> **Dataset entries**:
= Beginning of Section =

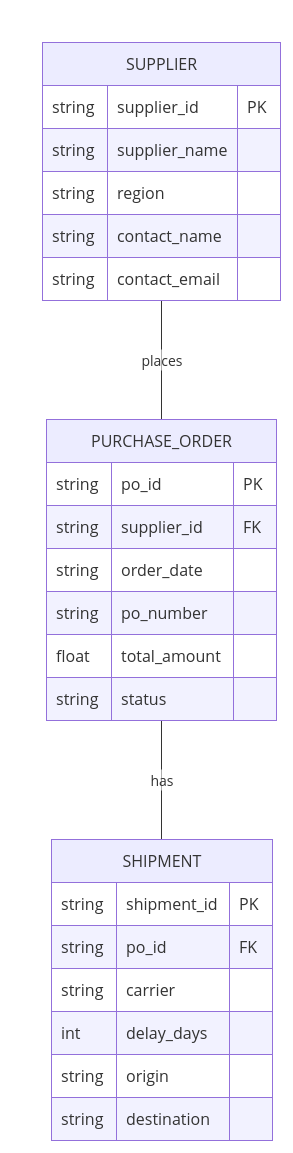
<!DOCTYPE html>
<html lang="en">
<head>
<meta charset="utf-8">
<title>Supplier entity relationship diagram</title>
<style>
:root {
  --paper: #ffffff;
  --border: #9370db;
  --header: #ececff;
  --stripe: #f2f2ff;
  --ink: #333333;
  --label-veil: rgba(255, 255, 255, .6);
}
* { box-sizing: border-box; margin: 0; padding: 0; }
html, body { width: 293px; height: 1153px; overflow: hidden; background: var(--paper); }
.diagram {
  position: relative;
  width: 293px;
  height: 1153px;
  color: var(--ink);
  font: 16px/24px "Open Sans", "Noto Sans", sans-serif;
}
.relations { position: absolute; left: 0; top: 0; stroke: var(--ink); stroke-width: 1; }
.entity {
  position: absolute;
  border: 1px solid var(--border);
  border-bottom: 0;
  background: var(--paper);
}
.supplier { left: 42px; top: 42px; width: 239px; --name-column: 130px; }
.purchase-order { left: 46px; top: 419px; width: 231px; --name-column: 122px; }
.shipment { left: 51px; top: 839px; width: 222px; --name-column: 113px; }
.entity h2, .attribute { height: 43px; border-bottom: 1px solid var(--border); }
.entity h2 {
  display: flex;
  align-items: center;
  justify-content: center;
  background: var(--header);
  font-size: 16px;
  font-weight: 400;
}
.attribute { display: grid; grid-template-columns: 65px var(--name-column) 1fr; }
.attribute:nth-child(odd) { background: var(--stripe); }
.attribute span {
  display: flex;
  align-items: center;
  padding-left: 9px;
  border-right: 1px solid var(--border);
  white-space: nowrap;
}
.attribute span:last-child { border-right: 0; }
.relation-label {
  position: absolute;
  left: 162px;
  transform: translate(-50%, -50%);
  background: var(--label-veil);
  font-size: 14px;
  line-height: 21px;
}
.places { top: 360px; }
.has { top: 780px; }
</style>
</head>
<body>
<main class="diagram">
  <svg class="relations" width="293" height="1153" viewBox="0 0 293 1153" aria-hidden="true">
    <line x1="161.5" y1="300" x2="161.5" y2="420"/>
    <line x1="161.5" y1="720" x2="161.5" y2="840"/>
  </svg>

  <section class="entity supplier">
    <h2>SUPPLIER</h2>
    <div class="attribute"><span>string</span><span>supplier_id</span><span>PK</span></div>
    <div class="attribute"><span>string</span><span>supplier_name</span><span></span></div>
    <div class="attribute"><span>string</span><span>region</span><span></span></div>
    <div class="attribute"><span>string</span><span>contact_name</span><span></span></div>
    <div class="attribute"><span>string</span><span>contact_email</span><span></span></div>
  </section>

  <p class="relation-label places">places</p>

  <section class="entity purchase-order">
    <h2>PURCHASE_ORDER</h2>
    <div class="attribute"><span>string</span><span>po_id</span><span>PK</span></div>
    <div class="attribute"><span>string</span><span>supplier_id</span><span>FK</span></div>
    <div class="attribute"><span>string</span><span>order_date</span><span></span></div>
    <div class="attribute"><span>string</span><span>po_number</span><span></span></div>
    <div class="attribute"><span>float</span><span>total_amount</span><span></span></div>
    <div class="attribute"><span>string</span><span>status</span><span></span></div>
  </section>

  <p class="relation-label has">has</p>

  <section class="entity shipment">
    <h2>SHIPMENT</h2>
    <div class="attribute"><span>string</span><span>shipment_id</span><span>PK</span></div>
    <div class="attribute"><span>string</span><span>po_id</span><span>FK</span></div>
    <div class="attribute"><span>string</span><span>carrier</span><span></span></div>
    <div class="attribute"><span>int</span><span>delay_days</span><span></span></div>
    <div class="attribute"><span>string</span><span>origin</span><span></span></div>
    <div class="attribute"><span>string</span><span>destination</span><span></span></div>
  </section>
</main>
</body>
</html>
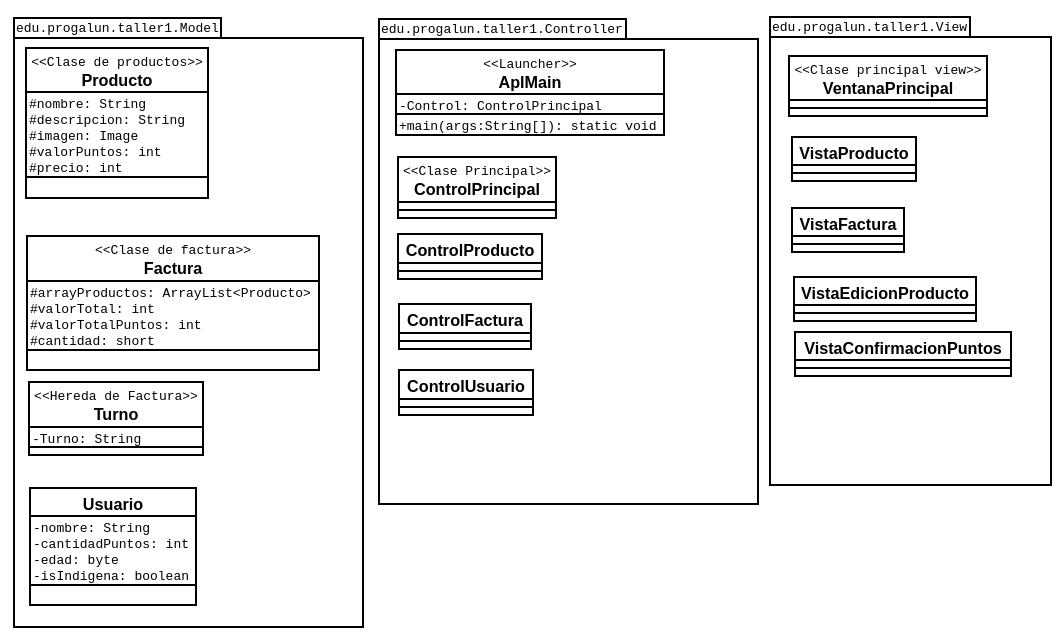
<!DOCTYPE html>
<html lang="es">
<head>
<meta charset="utf-8">
<title>Diagrama de clases</title>
<style>
:root {
  --ink: #000;
  --paper: #fff;
  --line: 2px solid var(--ink);
  --mono: "Liberation Mono", monospace;
  --sans: "Liberation Sans", sans-serif;
}
* { box-sizing: border-box; margin: 0; padding: 0; }
body { width: 1064px; height: 644px; overflow: hidden; background: var(--paper); color: var(--ink); }
.diagram { position: relative; width: 1064px; height: 644px; overflow: hidden; font: 13px/16px var(--mono); white-space: nowrap; }

.frame, .tab, .class { position: absolute; left: var(--x); top: var(--y); width: var(--w); border: var(--line); }
.frame { height: var(--h); }
.tab { height: 22px; padding-left: 1px; font-size: 13px; font-weight: 400; line-height: 19px; }

.class { display: grid; grid-template-rows: var(--head) var(--attrs, 8px) var(--ops, 8px); background: var(--paper); }
.class header { padding-top: 6px; text-align: center; display: flex; flex-direction: column; align-items: center; }
.class header:has(.stereotype) { padding-top: 5px; }
.stereotype { line-height: 17px; }
.class h3 { font: 700 16.2px/18px var(--sans); }
.class ul { list-style: none; border-top: var(--line); padding: 0 2px; }
.class li:first-child { margin-top: 4px; }
</style>
</head>
<body>
<main class="diagram">

  <section aria-label="Model">
    <h2 class="tab" style="--x:13px;--y:17px;--w:209px">edu.progalun.taller1.Model</h2>
    <div class="frame" style="--x:13px;--y:37px;--w:351px;--h:591px"></div>

    <article class="class" style="--x:25px;--y:47px;--w:184px;--head:42px;--attrs:85px;--ops:21px">
      <header><p class="stereotype">&lt;&lt;Clase de productos&gt;&gt;</p><h3>Producto</h3></header>
      <ul>
        <li>#nombre: String</li>
        <li>#descripcion: String</li>
        <li>#imagen: Image</li>
        <li>#valorPuntos: int</li>
        <li>#precio: int</li>
      </ul>
      <ul></ul>
    </article>

    <article class="class" style="--x:26px;--y:235px;--w:294px;--head:43px;--attrs:69px;--ops:20px">
      <header><p class="stereotype">&lt;&lt;Clase de factura&gt;&gt;</p><h3>Factura</h3></header>
      <ul>
        <li>#arrayProductos: ArrayList&lt;Producto&gt;</li>
        <li>#valorTotal: int</li>
        <li>#valorTotalPuntos: int</li>
        <li>#cantidad: short</li>
      </ul>
      <ul></ul>
    </article>

    <article class="class" style="--x:28px;--y:381px;--w:176px;--head:43px;--attrs:20px">
      <header><p class="stereotype">&lt;&lt;Hereda de Factura&gt;&gt;</p><h3>Turno</h3></header>
      <ul>
        <li>-Turno: String</li>
      </ul>
      <ul></ul>
    </article>

    <article class="class" style="--x:29px;--y:487px;--w:168px;--head:26px;--attrs:69px;--ops:20px">
      <header><h3>Usuario</h3></header>
      <ul>
        <li>-nombre: String</li>
        <li>-cantidadPuntos: int</li>
        <li>-edad: byte</li>
        <li>-isIndigena: boolean</li>
      </ul>
      <ul></ul>
    </article>
  </section>

  <section aria-label="Controller">
    <h2 class="tab" style="--x:378px;--y:18px;--w:249px">edu.progalun.taller1.Controller</h2>
    <div class="frame" style="--x:378px;--y:38px;--w:381px;--h:467px"></div>

    <article class="class" style="--x:395px;--y:49px;--w:270px;--head:42px;--attrs:20px;--ops:21px">
      <header><p class="stereotype">&lt;&lt;Launcher&gt;&gt;</p><h3>AplMain</h3></header>
      <ul>
        <li>-Control: ControlPrincipal</li>
      </ul>
      <ul>
        <li>+main(args:String[]): static void</li>
      </ul>
    </article>

    <article class="class" style="--x:397px;--y:156px;--w:160px;--head:43px">
      <header><p class="stereotype">&lt;&lt;Clase Principal&gt;&gt;</p><h3>ControlPrincipal</h3></header>
      <ul></ul>
      <ul></ul>
    </article>

    <article class="class" style="--x:397px;--y:233px;--w:146px;--head:27px">
      <header><h3>ControlProducto</h3></header>
      <ul></ul>
      <ul></ul>
    </article>

    <article class="class" style="--x:398px;--y:303px;--w:134px;--head:27px">
      <header><h3>ControlFactura</h3></header>
      <ul></ul>
      <ul></ul>
    </article>

    <article class="class" style="--x:398px;--y:369px;--w:136px;--head:27px">
      <header><h3>ControlUsuario</h3></header>
      <ul></ul>
      <ul></ul>
    </article>
  </section>

  <section aria-label="View">
    <h2 class="tab" style="--x:769px;--y:16px;--w:202px">edu.progalun.taller1.View</h2>
    <div class="frame" style="--x:769px;--y:36px;--w:283px;--h:450px"></div>

    <article class="class" style="--x:788px;--y:55px;--w:200px;--head:42px">
      <header><p class="stereotype">&lt;&lt;Clase principal view&gt;&gt;</p><h3>VentanaPrincipal</h3></header>
      <ul></ul>
      <ul></ul>
    </article>

    <article class="class" style="--x:791px;--y:136px;--w:126px;--head:26px">
      <header><h3>VistaProducto</h3></header>
      <ul></ul>
      <ul></ul>
    </article>

    <article class="class" style="--x:791px;--y:207px;--w:114px;--head:26px">
      <header><h3>VistaFactura</h3></header>
      <ul></ul>
      <ul></ul>
    </article>

    <article class="class" style="--x:793px;--y:276px;--w:184px;--head:26px">
      <header><h3>VistaEdicionProducto</h3></header>
      <ul></ul>
      <ul></ul>
    </article>

    <article class="class" style="--x:794px;--y:331px;--w:218px;--head:26px">
      <header><h3>VistaConfirmacionPuntos</h3></header>
      <ul></ul>
      <ul></ul>
    </article>
  </section>

</main>
</body>
</html>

= End of Section =

> **WHAT NEEDS TO BE DONE**: Across the entries above, find the lines with the string "display" and copy them.

> **RESPONSE FOR THIS EXERCISE**:
  display: flex;
.attribute { display: grid; grid-template-columns: 65px var(--name-column) 1fr; }
  display: flex;
.class { display: grid; grid-template-rows: var(--head) var(--attrs, 8px) var(--ops, 8px); background: var(--paper); }
.class header { padding-top: 6px; text-align: center; display: flex; flex-direction: column; align-items: center; }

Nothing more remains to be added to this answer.